What the task requires: Give the number of lines below that contain "fragColor", with no other output.

Exercise inputs:
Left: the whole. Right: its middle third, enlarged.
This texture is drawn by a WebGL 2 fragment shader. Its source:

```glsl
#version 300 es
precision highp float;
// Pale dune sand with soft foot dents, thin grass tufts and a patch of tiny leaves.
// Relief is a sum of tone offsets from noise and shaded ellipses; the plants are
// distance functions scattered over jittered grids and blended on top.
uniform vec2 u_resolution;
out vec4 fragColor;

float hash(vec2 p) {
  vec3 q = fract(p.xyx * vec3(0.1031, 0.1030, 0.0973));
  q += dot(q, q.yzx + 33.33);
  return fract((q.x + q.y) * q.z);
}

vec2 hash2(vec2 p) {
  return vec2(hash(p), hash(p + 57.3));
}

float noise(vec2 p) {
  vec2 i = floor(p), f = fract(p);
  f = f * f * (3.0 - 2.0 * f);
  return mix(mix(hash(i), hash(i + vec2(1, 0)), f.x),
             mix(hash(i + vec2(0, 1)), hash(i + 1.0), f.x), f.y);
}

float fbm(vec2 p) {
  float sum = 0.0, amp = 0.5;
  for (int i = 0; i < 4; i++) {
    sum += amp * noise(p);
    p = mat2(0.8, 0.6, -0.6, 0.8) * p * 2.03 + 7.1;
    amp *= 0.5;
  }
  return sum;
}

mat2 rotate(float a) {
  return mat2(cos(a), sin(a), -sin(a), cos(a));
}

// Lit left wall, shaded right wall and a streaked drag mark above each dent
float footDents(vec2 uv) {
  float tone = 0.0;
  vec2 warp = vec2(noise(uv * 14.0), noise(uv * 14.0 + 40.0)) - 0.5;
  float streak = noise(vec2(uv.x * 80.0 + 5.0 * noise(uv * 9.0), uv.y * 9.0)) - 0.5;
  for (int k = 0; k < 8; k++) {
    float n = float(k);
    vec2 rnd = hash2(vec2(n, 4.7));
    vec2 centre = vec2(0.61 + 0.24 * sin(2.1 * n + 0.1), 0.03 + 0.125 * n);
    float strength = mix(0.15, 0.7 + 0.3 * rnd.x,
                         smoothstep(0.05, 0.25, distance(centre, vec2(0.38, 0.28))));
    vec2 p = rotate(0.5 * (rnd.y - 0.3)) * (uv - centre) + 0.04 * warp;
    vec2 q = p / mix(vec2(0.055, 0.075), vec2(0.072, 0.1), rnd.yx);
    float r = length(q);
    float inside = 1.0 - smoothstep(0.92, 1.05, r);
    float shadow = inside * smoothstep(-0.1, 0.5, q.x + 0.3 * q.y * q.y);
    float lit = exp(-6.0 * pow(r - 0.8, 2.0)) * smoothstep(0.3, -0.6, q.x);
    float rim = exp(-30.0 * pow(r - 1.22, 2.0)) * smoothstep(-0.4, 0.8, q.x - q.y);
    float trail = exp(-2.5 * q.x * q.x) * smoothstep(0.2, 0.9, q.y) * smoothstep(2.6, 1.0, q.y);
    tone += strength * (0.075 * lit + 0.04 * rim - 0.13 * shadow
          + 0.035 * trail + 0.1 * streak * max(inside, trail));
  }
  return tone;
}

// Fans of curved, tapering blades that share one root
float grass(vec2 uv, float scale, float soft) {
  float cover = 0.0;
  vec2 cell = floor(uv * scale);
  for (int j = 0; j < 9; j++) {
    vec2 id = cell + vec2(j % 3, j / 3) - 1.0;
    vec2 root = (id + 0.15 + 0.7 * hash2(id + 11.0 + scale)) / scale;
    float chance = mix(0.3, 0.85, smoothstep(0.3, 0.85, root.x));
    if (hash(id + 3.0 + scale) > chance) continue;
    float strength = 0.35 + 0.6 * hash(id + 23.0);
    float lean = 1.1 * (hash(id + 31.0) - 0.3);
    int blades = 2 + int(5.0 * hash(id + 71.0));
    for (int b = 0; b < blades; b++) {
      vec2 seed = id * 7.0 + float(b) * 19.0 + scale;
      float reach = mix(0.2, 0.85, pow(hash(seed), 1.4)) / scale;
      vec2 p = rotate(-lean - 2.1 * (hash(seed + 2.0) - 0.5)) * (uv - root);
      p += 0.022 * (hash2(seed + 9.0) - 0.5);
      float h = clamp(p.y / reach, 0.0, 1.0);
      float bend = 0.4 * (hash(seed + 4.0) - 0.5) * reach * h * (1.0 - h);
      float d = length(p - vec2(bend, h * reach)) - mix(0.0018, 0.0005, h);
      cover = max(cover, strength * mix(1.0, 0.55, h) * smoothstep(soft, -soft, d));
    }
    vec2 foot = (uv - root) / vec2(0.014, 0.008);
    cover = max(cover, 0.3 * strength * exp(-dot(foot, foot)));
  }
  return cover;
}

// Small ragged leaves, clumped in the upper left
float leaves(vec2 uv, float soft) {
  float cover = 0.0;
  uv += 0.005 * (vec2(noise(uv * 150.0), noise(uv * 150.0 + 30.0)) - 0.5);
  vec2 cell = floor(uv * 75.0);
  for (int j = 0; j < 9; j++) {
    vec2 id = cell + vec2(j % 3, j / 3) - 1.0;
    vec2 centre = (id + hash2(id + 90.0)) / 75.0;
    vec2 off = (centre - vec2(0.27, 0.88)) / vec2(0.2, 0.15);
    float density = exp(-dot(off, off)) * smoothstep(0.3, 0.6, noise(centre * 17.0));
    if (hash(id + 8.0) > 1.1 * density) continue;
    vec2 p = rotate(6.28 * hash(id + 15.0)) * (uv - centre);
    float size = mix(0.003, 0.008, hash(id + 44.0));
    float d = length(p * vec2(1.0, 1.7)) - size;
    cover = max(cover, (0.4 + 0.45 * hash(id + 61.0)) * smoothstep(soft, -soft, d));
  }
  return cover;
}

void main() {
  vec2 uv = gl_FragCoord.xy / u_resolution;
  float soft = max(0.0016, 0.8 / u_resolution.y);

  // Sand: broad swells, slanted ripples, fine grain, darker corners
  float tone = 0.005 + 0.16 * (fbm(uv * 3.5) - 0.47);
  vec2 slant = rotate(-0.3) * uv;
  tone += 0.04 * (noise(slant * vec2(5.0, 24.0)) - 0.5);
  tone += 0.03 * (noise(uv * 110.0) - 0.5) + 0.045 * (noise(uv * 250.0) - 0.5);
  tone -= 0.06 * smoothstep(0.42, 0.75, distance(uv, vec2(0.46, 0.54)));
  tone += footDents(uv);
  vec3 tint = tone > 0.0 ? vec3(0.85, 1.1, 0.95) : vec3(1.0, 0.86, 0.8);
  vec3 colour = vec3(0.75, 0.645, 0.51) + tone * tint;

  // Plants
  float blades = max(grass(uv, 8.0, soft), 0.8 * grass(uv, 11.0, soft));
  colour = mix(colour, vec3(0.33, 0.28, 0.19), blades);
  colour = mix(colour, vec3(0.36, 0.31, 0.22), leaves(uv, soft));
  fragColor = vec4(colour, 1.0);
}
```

Finished exercise: 2